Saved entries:
###

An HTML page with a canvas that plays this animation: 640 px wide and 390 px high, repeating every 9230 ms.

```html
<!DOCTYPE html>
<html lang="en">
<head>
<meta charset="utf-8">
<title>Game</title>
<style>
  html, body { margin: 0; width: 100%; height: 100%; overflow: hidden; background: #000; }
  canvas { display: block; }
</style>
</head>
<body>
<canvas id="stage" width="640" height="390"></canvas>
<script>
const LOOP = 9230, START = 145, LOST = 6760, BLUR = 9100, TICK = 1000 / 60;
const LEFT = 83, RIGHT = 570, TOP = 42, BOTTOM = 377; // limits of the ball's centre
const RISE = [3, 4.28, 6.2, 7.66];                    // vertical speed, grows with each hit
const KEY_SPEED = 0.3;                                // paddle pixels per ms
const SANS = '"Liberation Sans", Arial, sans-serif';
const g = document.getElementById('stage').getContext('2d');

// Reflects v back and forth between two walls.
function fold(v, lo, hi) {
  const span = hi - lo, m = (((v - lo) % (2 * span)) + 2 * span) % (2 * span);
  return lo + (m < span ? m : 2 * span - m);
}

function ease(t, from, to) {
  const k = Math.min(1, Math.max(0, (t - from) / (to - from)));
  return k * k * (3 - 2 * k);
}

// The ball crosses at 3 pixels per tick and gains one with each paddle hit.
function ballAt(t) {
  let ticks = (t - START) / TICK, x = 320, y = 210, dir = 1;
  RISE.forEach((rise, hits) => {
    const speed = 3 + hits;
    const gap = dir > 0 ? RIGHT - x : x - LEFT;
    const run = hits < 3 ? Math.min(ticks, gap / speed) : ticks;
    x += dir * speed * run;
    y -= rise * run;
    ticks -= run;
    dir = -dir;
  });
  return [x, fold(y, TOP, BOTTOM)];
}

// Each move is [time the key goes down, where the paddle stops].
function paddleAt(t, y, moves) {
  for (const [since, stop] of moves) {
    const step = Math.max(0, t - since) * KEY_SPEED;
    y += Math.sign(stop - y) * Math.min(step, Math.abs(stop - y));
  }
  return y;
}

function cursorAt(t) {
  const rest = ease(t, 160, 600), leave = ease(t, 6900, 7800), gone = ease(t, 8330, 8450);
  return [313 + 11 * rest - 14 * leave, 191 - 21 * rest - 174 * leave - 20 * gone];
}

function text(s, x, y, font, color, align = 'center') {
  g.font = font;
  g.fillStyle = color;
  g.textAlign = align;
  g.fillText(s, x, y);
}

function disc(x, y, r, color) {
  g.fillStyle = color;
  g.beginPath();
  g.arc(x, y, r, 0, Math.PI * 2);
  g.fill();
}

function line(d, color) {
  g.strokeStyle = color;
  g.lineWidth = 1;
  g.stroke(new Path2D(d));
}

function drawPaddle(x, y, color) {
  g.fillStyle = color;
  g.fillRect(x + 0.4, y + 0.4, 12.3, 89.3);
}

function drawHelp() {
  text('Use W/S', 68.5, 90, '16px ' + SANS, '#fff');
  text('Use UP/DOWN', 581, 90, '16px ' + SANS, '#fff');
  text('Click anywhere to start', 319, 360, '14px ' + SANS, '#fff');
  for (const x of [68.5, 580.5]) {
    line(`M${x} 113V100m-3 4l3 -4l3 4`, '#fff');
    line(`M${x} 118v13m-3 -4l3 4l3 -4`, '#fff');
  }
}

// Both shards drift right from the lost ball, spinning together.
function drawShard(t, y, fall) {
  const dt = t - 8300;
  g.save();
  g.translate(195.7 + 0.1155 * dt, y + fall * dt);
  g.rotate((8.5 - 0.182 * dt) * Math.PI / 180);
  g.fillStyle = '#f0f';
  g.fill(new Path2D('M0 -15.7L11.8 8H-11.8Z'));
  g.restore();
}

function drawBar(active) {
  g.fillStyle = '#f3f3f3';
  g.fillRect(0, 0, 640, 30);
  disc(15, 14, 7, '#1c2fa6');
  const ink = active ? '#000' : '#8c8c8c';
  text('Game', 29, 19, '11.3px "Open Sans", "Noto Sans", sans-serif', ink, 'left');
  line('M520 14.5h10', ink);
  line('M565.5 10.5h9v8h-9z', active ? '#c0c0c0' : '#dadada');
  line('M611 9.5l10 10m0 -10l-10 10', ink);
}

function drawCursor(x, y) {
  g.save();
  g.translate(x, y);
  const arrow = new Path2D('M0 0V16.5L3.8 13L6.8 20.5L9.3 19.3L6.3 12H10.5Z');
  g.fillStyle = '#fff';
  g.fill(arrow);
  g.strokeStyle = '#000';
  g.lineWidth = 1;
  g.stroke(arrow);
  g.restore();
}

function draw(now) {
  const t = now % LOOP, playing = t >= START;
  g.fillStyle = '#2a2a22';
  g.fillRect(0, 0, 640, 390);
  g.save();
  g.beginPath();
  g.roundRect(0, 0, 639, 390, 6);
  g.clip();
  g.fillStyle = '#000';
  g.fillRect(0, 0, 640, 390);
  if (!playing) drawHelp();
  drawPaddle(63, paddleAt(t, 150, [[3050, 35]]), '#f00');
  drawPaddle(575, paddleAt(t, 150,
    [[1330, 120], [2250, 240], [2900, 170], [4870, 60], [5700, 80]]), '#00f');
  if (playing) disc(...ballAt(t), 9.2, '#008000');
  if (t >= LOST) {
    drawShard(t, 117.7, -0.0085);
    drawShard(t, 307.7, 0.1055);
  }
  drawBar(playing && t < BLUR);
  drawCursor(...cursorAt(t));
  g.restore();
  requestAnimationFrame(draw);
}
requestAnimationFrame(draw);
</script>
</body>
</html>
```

###

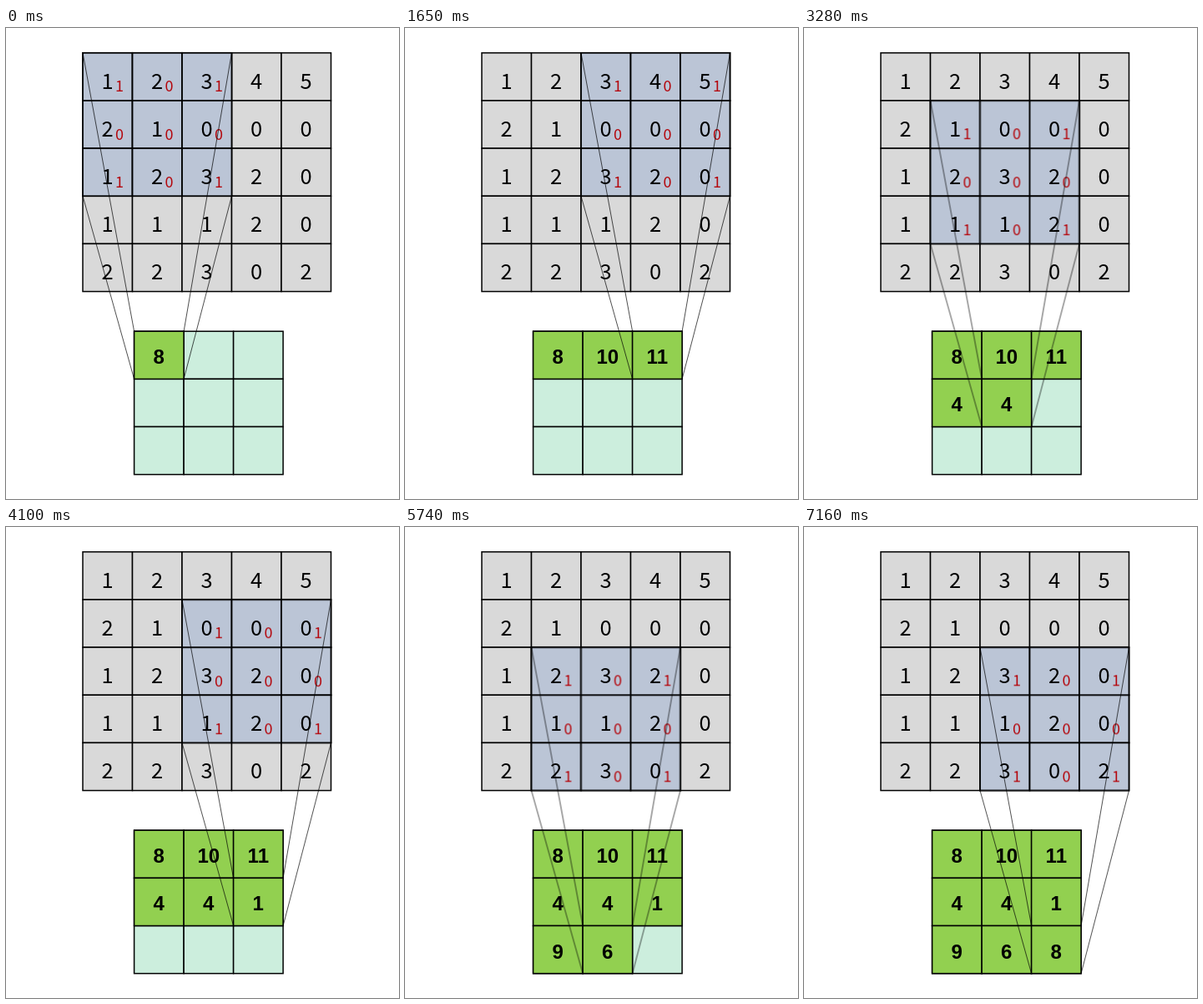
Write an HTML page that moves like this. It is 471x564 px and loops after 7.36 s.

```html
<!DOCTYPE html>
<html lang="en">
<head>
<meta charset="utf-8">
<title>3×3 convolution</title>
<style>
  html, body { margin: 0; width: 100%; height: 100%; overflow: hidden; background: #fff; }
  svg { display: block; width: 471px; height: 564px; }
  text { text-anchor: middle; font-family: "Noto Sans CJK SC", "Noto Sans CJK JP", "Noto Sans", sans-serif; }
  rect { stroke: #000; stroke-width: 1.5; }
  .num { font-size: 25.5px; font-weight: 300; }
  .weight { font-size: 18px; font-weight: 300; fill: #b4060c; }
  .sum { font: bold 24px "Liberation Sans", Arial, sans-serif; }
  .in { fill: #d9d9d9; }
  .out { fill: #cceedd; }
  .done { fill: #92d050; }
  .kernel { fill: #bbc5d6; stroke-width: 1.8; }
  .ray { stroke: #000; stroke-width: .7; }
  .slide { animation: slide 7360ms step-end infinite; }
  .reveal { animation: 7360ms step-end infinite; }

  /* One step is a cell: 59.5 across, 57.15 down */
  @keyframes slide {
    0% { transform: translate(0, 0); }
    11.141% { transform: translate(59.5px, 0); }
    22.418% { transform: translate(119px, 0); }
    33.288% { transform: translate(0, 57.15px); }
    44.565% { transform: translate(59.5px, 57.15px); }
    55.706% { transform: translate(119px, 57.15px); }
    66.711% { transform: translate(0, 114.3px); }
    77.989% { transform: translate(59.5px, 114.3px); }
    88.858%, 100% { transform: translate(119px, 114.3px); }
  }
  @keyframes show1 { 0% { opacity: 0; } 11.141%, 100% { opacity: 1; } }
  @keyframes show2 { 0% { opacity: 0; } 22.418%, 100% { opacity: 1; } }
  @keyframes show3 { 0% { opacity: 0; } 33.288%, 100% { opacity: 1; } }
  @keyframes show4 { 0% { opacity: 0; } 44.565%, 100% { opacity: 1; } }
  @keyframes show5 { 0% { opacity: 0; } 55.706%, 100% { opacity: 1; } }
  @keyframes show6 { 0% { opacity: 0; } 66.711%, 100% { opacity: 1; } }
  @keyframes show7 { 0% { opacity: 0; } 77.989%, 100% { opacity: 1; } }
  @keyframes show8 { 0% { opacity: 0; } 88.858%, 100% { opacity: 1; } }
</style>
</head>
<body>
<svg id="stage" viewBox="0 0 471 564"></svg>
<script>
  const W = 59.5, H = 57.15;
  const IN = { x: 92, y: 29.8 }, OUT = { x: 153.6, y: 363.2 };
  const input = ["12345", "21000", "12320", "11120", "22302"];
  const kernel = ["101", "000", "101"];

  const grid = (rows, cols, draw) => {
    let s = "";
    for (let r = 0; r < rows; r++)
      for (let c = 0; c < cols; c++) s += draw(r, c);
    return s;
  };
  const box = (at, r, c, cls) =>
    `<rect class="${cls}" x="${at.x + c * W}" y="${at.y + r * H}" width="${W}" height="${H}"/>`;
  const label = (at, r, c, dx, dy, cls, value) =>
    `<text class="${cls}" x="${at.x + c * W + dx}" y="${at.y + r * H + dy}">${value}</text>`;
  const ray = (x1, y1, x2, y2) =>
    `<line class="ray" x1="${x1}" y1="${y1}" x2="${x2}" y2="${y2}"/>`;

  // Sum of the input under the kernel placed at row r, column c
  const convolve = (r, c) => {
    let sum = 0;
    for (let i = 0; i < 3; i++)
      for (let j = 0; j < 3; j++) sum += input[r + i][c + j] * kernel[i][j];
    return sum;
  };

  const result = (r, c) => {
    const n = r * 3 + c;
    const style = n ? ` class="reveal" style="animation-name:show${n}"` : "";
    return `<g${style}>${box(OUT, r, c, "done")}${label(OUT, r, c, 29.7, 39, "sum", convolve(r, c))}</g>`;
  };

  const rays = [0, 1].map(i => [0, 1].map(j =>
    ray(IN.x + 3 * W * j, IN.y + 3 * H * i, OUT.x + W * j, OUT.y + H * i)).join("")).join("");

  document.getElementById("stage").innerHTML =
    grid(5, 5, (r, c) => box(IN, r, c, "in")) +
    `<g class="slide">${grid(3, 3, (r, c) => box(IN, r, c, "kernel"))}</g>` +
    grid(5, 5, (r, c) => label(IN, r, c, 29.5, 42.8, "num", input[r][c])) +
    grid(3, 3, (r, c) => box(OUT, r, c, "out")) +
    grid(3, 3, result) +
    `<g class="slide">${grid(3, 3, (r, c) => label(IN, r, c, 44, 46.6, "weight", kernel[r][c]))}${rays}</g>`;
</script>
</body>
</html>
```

###

• _Exercise objective_: Find "opacity" in the preceding records. Copy each line that holds it.

• _Solution below_:
  @keyframes show1 { 0% { opacity: 0; } 11.141%, 100% { opacity: 1; } }
  @keyframes show2 { 0% { opacity: 0; } 22.418%, 100% { opacity: 1; } }
  @keyframes show3 { 0% { opacity: 0; } 33.288%, 100% { opacity: 1; } }
  @keyframes show4 { 0% { opacity: 0; } 44.565%, 100% { opacity: 1; } }
  @keyframes show5 { 0% { opacity: 0; } 55.706%, 100% { opacity: 1; } }
  @keyframes show6 { 0% { opacity: 0; } 66.711%, 100% { opacity: 1; } }
  @keyframes show7 { 0% { opacity: 0; } 77.989%, 100% { opacity: 1; } }
  @keyframes show8 { 0% { opacity: 0; } 88.858%, 100% { opacity: 1; } }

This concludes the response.